The introduction of service applications in SharePoint 2010 created a wide range of possibilities for centralizing “common” services. If you ever tried to consume multiple search service applications (SSAs) in 2010, though, you probably quickly realized that there were some “gotchas”. This post will provide a scenario in which it is beneficial to use a separate SSA for crawling People/My Sites (“social”) content, the options/limitations in SharePoint Search 2010, and the improvements in SharePoint Search 2013 that overcome the 2010 limitations.

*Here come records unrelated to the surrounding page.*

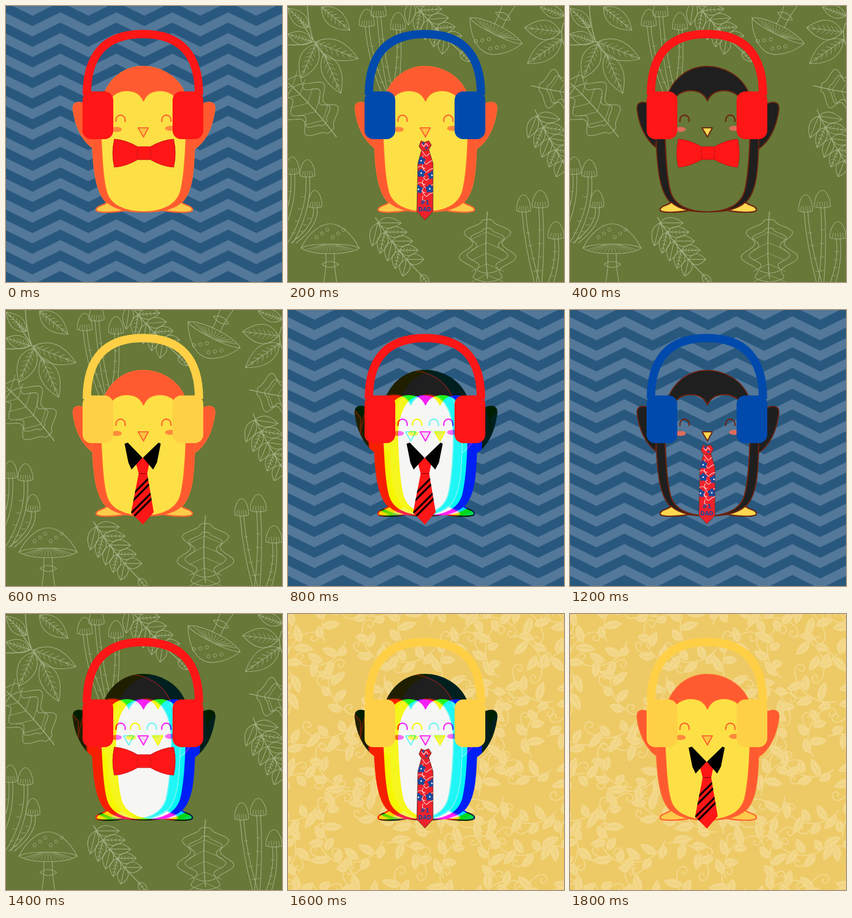
An HTML page with a canvas that plays this animation: 512 px wide and 512 px high, repeating every 2 s.

```html
<!DOCTYPE html>
<html>
<head>
<meta charset="utf-8">
<style>
  html, body { margin: 0; width: 100%; height: 100%; overflow: hidden; }
  canvas { display: block; }
</style>
</head>
<body>
<canvas id="stage" width="512" height="512"></canvas>
<script>
const SIZE = 512, STEP = 200;
const RED = '#ff1616', BLUE = '#004aad', YELLOW = '#ffd045';

const newCanvas = () => Object.assign(document.createElement('canvas'), { width: SIZE, height: SIZE });
const stage = document.getElementById('stage').getContext('2d');
let g = stage; // context that the helpers draw on

function drawOn(ctx, fn) {
  const previous = g;
  g = ctx;
  fn();
  g = previous;
}

function at(x, y, angle, fn) {
  g.save();
  g.translate(x, y);
  g.rotate(angle);
  fn();
  g.restore();
}

function shape(d, fill, stroke, width = 1) {
  const path = new Path2D(d);
  if (fill) { g.fillStyle = fill; g.fill(path, 'evenodd'); }
  if (stroke) { g.strokeStyle = stroke; g.lineWidth = width; g.stroke(path); }
}

function flood(color) {
  g.fillStyle = color;
  g.fillRect(0, 0, SIZE, SIZE);
}

// ---------- backgrounds ----------

function chevrons() {
  const half = 51.9, drop = 25.5, thickness = 19;
  flood('#29587f');
  g.fillStyle = '#537899';
  for (let top = -65; top < SIZE; top += 38.4) {
    const edge = [];
    for (let i = -1; i < 11; i++) edge.push([49 + half * i, top + (i % 2 ? 0 : drop)]);
    g.beginPath();
    edge.forEach(([x, y]) => g.lineTo(x, y));
    edge.reverse().forEach(([x, y]) => g.lineTo(x, y + thickness));
    g.fill();
  }
}

const INK = '#a3ae82';
const ink = (d, width = 1.2) => shape(d, '', INK, width);

function leaf(x1, y1, x2, y2, w, veins = 7) {
  const len = Math.hypot(x2 - x1, y2 - y1);
  at(x1, y1, Math.atan2(y2 - y1, x2 - x1), () => {
    ink(`M0,0Q${len * .4},${-w} ${len},0Q${len * .4},${w} 0,0M0,0H${len}`);
    for (let i = 1; i <= veins; i++) {
      const t = i / (veins + 1);
      const x = len * (.8 * t * (1 - t) + t * t), y = 2 * t * (1 - t) * w;
      const half = y / 2 + y * 0;
      ink(`M${x},${-half}L${x - len * .1},0L${x},${half}`, .9);
    }
  });
}

function fern(x, y, angle, len, pairs) {
  at(x, y, angle, () => {
    ink(`M0,0Q${len / 2},8 ${len},0`, 1.5);
    for (let i = 0; i < pairs; i++) {
      const p = len * (.08 + .8 * i / pairs), size = 44 - 3 * i;
      for (const side of [-1, 1]) leaf(p, 3, p + size * .62, 3 + side * size * .78, 20, i % 2 ? 5 : 0);
    }
    leaf(len, 0, len + 26, 0, 14, 3);
  });
}

function slimMushroom(x, y, foot, bottom, w) {
  ink(`M${x - 3},${y}Q${x + 2},${(y + bottom) / 2} ${foot - 5},${bottom}M${x + 4},${y}Q${x + 9},${(y + bottom) / 2} ${foot + 5},${bottom}`);
  ink(`M${x - w},${y}C${x - w},${y - 20} ${x - 5},${y - 30} ${x},${y - 30}C${x + 5},${y - 30} ${x + w},${y - 20} ${x + w},${y}Q${x},${y + 5} ${x - w},${y}`);
  for (let i = -2; i < 3; i++) ink(`M${x + i * w * .35},${y}L${x + i * w * .28},${y - 9}`, .9);
  for (let t = .3; t < 1; t += .18) {
    const cx = x + (foot - x) * t, cy = y + (bottom - y) * t;
    ink(`M${cx - 3},${cy}q4,4 8,0`, .9);
  }
}

function wideMushroom(x, y, angle, stem) {
  at(x, y, angle, () => {
    ink('M-54,0C-40,-28 -18,-45 0,-45C18,-45 40,-28 54,0C40,-10 -40,-10 -54,0C-35,14 35,14 54,0');
    for (let i = -6; i <= 6; i++) ink(`M${i * 2},-7L${i * 7.4},${9 - Math.abs(i)}`, .8);
    for (let i = 0; i < 6; i++) {
      const cx = -25 + i * 10, cy = -20 - (i % 3) * 7;
      ink(`M${cx - 3},${cy}a3,3 0 1 0 6,0a3,3 0 1 0 -6,0`, .9);
    }
    ink(`M-8,9Q-6,${stem / 2} -12,${stem}M8,9Q7,${stem / 2} 13,${stem}M-15,30Q0,20 16,30Q0,42 -15,30`);
  });
}

function oakLeaf(x, y, angle, len, w) {
  at(x, y, angle, () => {
    for (const scale of [1, .72]) {
      let d = '';
      for (let i = 0; i <= 120; i++) {
        const a = i / 60 * Math.PI;
        const lobes = .82 + .26 * Math.cos(7 * a);
        d += `${i ? 'L' : 'M'}${len / 2 * (1 - Math.cos(a) * scale)},${w * scale * lobes * Math.sin(a)}`;
      }
      ink(d);
    }
    ink(`M-15,0Q${len / 2},6 ${len * .95},0`, 1.6);
    for (let t = .2; t < .9; t += .17) ink(`M${len * (t + .12)},${-w * .6}L${len * t},2L${len * (t + .12)},${w * .6}`, .9);
  });
}

function forest() {
  flood('#677838');
  ink('M36,0Q38,40 48,66Q60,78 72,98M0,72Q24,74 48,66M48,66L20,22', 1.6);
  leaf(62, 2, 115, 45, 32);
  leaf(38, 40, 0, 4, 24);
  leaf(50, 67, 130, 98, 36);
  leaf(66, 88, 98, 162, 34);
  leaf(52, 70, 24, 134, 34);
  leaf(44, 66, 0, 52, 24);
  ink('M512,30Q503,50 512,72', 1.6);
  leaf(512, 18, 468, 2, 22);
  leaf(506, 48, 439, 40, 36);
  leaf(508, 62, 444, 107, 34);
  slimMushroom(146, 36, 178, 160, 14);
  slimMushroom(168, 18, 190, 160, 14);
  slimMushroom(204, 42, 200, 150, 14);
  fern(224, -18, .82, 140, 5);
  wideMushroom(386, 46, 3.6, 60);
  oakLeaf(466, 150, .15, 105, 42);
  fern(458, 192, 1.05, 150, 5);
  oakLeaf(80, 232, -2.3, 125, 46);
  slimMushroom(8, 310, -14, 420, 13);
  slimMushroom(36, 315, 4, 440, 14);
  slimMushroom(50, 372, 10, 440, 13);
  wideMushroom(78, 449, 0, 66);
  fern(162, 392, .9, 135, 5);
  oakLeaf(370, 396, 1.57, 116, 50);
  slimMushroom(437, 380, 462, 512, 13);
  slimMushroom(468, 372, 466, 512, 15);
  slimMushroom(497, 430, 488, 512, 15);
}

function damask() {
  const ground = '#edca66', light = '#f3d88b';
  let seed = 11;
  const random = () => (seed = seed * 16807 % 2147483647) / 2147483647;
  flood(ground);
  for (let row = 0; row < 8; row++) for (let col = 0; col < 8; col++) {
    const x = col * 74 - 10 + random() * 24, y = row * 74 - 10 + random() * 24;
    at(x, y, random() * 6.28, () => {
      shape('M-45,18C-20,-12 20,-12 46,10C58,22 50,36 40,30C33,24 40,17 45,22M0,-5C8,-26 28,-30 30,-18C30,-10 21,-11 22,-17', '', light, 2.2);
      for (let i = 0; i < 5; i++) {
        const side = i % 2 ? 1 : -1;
        at(-40 + i * 16, 10 - Math.sin(i / 4 * 3) * 14, side * (.7 + random() * .5), () => {
          const len = 22 + random() * 18;
          shape(`M0,0C${len * .2},-13 ${len * .7},-11 ${len},2C${len * .7},9 ${len * .3},10 0,0`, light);
          shape(`M2,0Q${len / 2},-3 ${len * .85},1`, '', ground, .8);
        });
      }
    });
  }
}

const [WAVES, FOREST, DAMASK] = [chevrons, forest, damask].map(paint => {
  const canvas = newCanvas();
  drawOn(canvas.getContext('2d'), paint);
  return canvas;
});

// ---------- penguin ----------

const BODY = 'M181,165C194,131 222,112 254,112C287,112 318,130 331,160Q350,205 350,250C349,305 346,345 326,364C306,380 282,382 255,382C228,382 206,380 186,364C167,345 162,305 160,250Q160,205 181,165Z';
const BELLY = 'M255,176C249,162 237,157 224,157C192,157 176,190 176,240C178,275 179,315 186,343C193,371 222,382 255,382C288,382 316,371 324,343C331,315 333,275 334,240C334,190 318,157 286,157C273,157 261,162 255,176Z';
const WINGS = 'M146,181C131,175 122,180 125,195C128,218 138,246 159,262L162,200ZM366,181C381,175 390,180 387,195C383,221 373,249 350,265L349,200Z';
const FEET = 'M188,364C180,371 168,370 167,378C167,385 203,383 222,379Q200,375 188,364ZM325,364C333,371 345,370 346,378C346,385 309,383 291,379Q313,375 325,364Z';
const EYES = 'M204,214v-3a8.5,8.5 0 0 1 17,0v3M289,214v-3a8.5,8.5 0 0 1 17,0v3';
const CHEEKS = 'M195,229a10,4.7 0 1 0 20,0a10,4.7 0 1 0 -20,0M295,227a10,4.7 0 1 0 20,0a10,4.7 0 1 0 -20,0';

const FIERY = { coat: '#ff5a30', line: '#ff6430', belly: '#fce045', feet: '#fdcb4a', cheek: '#ff8a3c', beak: '#fcc33f' };
const DARK = { coat: '#1f1f1f', line: '#6b2410', belly: '', feet: '#ffd84f', cheek: '#de6c5c', beak: '#ffd84f' };
const PALE = { ...DARK, belly: '#f6f6f5' };

function bird({ coat, line, belly, feet, cheek, beak }) {
  g.lineJoin = g.lineCap = 'round';
  shape(WINGS, coat, line, 2);
  shape(BODY + BELLY, coat, line, 2);
  shape(BELLY, belly, line, 2);
  shape(FEET, feet, line, 2.4);
  shape(CHEEKS, cheek);
  shape(EYES, '', line, 2.4);
  shape('M245,226H264L255,243Z', beak, line, 2.2);
}

// red and blue channels slide apart inside the silhouette
function makePrism() {
  const result = newCanvas(), out = result.getContext('2d');
  [['#f00', -27], ['#0f0', 0], ['#00f', 27]].forEach(([channel, shift]) => {
    const layer = newCanvas();
    drawOn(layer.getContext('2d'), () => {
      flood('#000');
      at(shift, 0, 0, () => bird(PALE));
      g.globalCompositeOperation = 'multiply';
      flood(channel);
    });
    out.globalCompositeOperation = 'lighter';
    out.drawImage(layer, 0, 0);
  });
  const mask = newCanvas();
  drawOn(mask.getContext('2d'), () => bird(PALE));
  out.globalCompositeOperation = 'destination-in';
  out.drawImage(mask, 0, 0);
  return result;
}

const prism = makePrism();
const fiery = () => bird(FIERY);
const dark = () => bird(DARK);
const split = () => g.drawImage(prism, 0, 0);

// ---------- accessories ----------

function headphones(color) {
  g.lineCap = 'butt';
  shape('M150,165C150,90 184,52 254,52C324,52 358,90 358,165', '', color, 15.5);
  g.fillStyle = color;
  for (const x of [142, 309]) {
    g.beginPath();
    g.roundRect(x, 158.5, 57, 88.5, 16);
    g.fill();
  }
}

function bowTie() {
  const edge = '#c41218';
  shape('M201,247Q222,248 246,262V284Q222,298 201,299Q195,273 201,247ZM311,247Q290,248 266,262V284Q290,298 311,299Q317,273 311,247Z', RED, edge);
  shape('M245,261H267Q270,273 267,285H245Q242,273 245,261Z', RED, edge);
}

function collarTie() {
  shape('M241,284L253,274L266,284L262,303H246Z', RED);
  g.save();
  const blade = 'M246,304H262L274,375L254,398L232,376Z';
  shape(blade, RED);
  g.clip(new Path2D(blade));
  for (const sum of [577, 589, 609, 620]) shape(`M${sum - 300},300L${sum - 400},400`, '', '#000', 3.5);
  g.restore();
  shape('M246,303.5H262', '', '#600');
  shape('M220,248L226,246L253,274L233,296L227,283ZM287,248L283,246L254,274L273,296L280,283Z', '#000');
}

function printedTie() {
  const red = '#ee222c', blue = '#174a9c', edge = '#5b3328';
  const blade = 'M248,266H261L269,292V381L254,397L239,381L241,292Z';
  shape(blade, red, edge);
  shape('M247,250L253,253L261,250L266,258L260,268H248L243,260Z', red, edge);
  g.save();
  g.clip(new Path2D(blade));
  for (let y = 272; y < 360; y += 15) shape(`M238,${y}q8,-9 13,0t8,5t12,-6m-20,6q-5,9 4,9`, '', '#ffd9d6', 1.2);
  for (const [x, y] of [[247, 287], [247, 310], [267, 314], [263, 339], [242, 340]]) {
    for (let i = 0; i < 5; i++) at(x, y, i * 1.257, () => shape('M0,0C-5,-4 -3,-8 0,-8C3,-8 5,-4 0,0', blue));
    shape(`M${x - 1.5},${y}a1.5,1.5 0 1 0 3,0a1.5,1.5 0 1 0 -3,0`, '#fff');
  }
  g.restore();
  shape('M248,256l4,5l4,-6l4,5', '', '#fff', 1.2);
  shape('M249,253h4v4h-4ZM255,261h4v4h-4Z', blue);
  g.fillStyle = blue;
  g.textAlign = 'center';
  g.font = 'bold 11px "DejaVu Sans", sans-serif';
  g.fillText('#1', 254, 368);
  g.font = 'bold 10px "DejaVu Sans", sans-serif';
  g.fillText('DAD', 254, 381);
}

// ---------- outfits, one per step ----------

const outfits = [
  [WAVES, fiery, RED, bowTie],
  [FOREST, fiery, BLUE, printedTie],
  [FOREST, dark, RED, bowTie],
  [FOREST, fiery, YELLOW, collarTie],
  [WAVES, split, RED, collarTie],
  [DAMASK, dark, RED, collarTie],
  [WAVES, dark, BLUE, printedTie],
  [FOREST, split, RED, bowTie],
  [DAMASK, split, YELLOW, printedTie],
  [DAMASK, fiery, YELLOW, collarTie],
];

let shown = -1;
const start = performance.now();

function tick() {
  const index = Math.floor((performance.now() - start) / STEP) % outfits.length;
  if (index !== shown) {
    shown = index;
    const [backdrop, penguin, phones, tie] = outfits[index];
    stage.drawImage(backdrop, 0, 0);
    penguin();
    headphones(phones);
    tie();
  }
  requestAnimationFrame(tick);
}
tick();
</script>
</body>
</html>
```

First, let’s lay out a scenario where you might want to have a separate SSA for “social” content. In this scenario, we are going to have a large number of user profiles and each user will be allowed to have a My Site. The user profiles will be common across all of our farms, so we want to centralize all things related to user profiles (i.e. – a centralized UPA, centralized “social” search, etc.). However, our “content” SSAs will reside in a variety of other places (maybe “common” SSAs or SSAs that are specific to certain farms. We don’t want multiple SSAs attempting to crawl the user profile data due to the impact on the network and the user profile store (i.e.- we want to crawl “social” content once and consume many times). Now let’s look at the options we had in SharePoint Search 2010 and what we get with SharePoint Search 2013.
It was possible to create numerous SSAs and attach them to a single web application. This might have led you to believe (understandably so) that SharePoint would pass your user’s query to each of the SSAs, combine the results, and present a results set that represented the matches from each attached SSA. Unfortunately, SharePoint simply used the “default” SSA and ignored the others. This behavior is unchanged in SharePoint Search 2013. In 2010, you could have used federation to integrate content from other search indices and this worked fairly seamlessly if you were dealing with “normal” content. But what if you were dealing with People content? Federation in SharePoint Search 2010 provided results in an RSS form, which severely limited the data that was returned for People content and provided a result set that looked nothing like SharePoint’s People results. Unless you wanted to write an extensive amount of custom code, you were stuck with either crawling People content from the same SSA that crawled your content or with a less-than-appealing results set for People content.
SharePoint Search 2013 introduces the concept of a “Remote SharePoint” result source. So how is this different than the federation option in SharePoint Search 2010? Glad you asked. The “Remote SharePoint” result source allows you to pass your query to the remote service and get a full-fidelity result set. This means you lose none of the People search “goodness” that comes from having People content crawled by your local SSA. Go ahead, applaud. The configuration of the inter-farm trust relationship that this requires is not simple, but has been laid out nicely by Steve Peschka in this post about oAuth trust between farms. In my scenario, I created a site collection based on the “Enterprise Search Center” template in my “common” farm and used that URL in my configuration of the “Remote SharePoint” result source. The only issue I encountered was with Step 4. I was getting errors stating that it could not find the app principal. After checking/reconfiguring the trust numerous times, it finally occurred to me that the “App Management Service” (in “Services on Server”) needed to be started on the “common” farm from which I wanted to consume the remote index. As soon as I started that service, Step 4 completed successfully and my remote People content began appearing in my search center. The other thing to what out for if you are building this scenario in a resource constrained test lab, is that services such as the security token service in SharePoint 2013 will not start if the server is under memory pressure (by default, it must have more than 5% free memory). This can be changed by adding the “minFreeMemoryPercentageToActivateService” attribute in the service’s web.config file (NOTE: Only do this in a dev/test environment. If you are encountering memory pressure in Production, address that by reducing load or adding memory).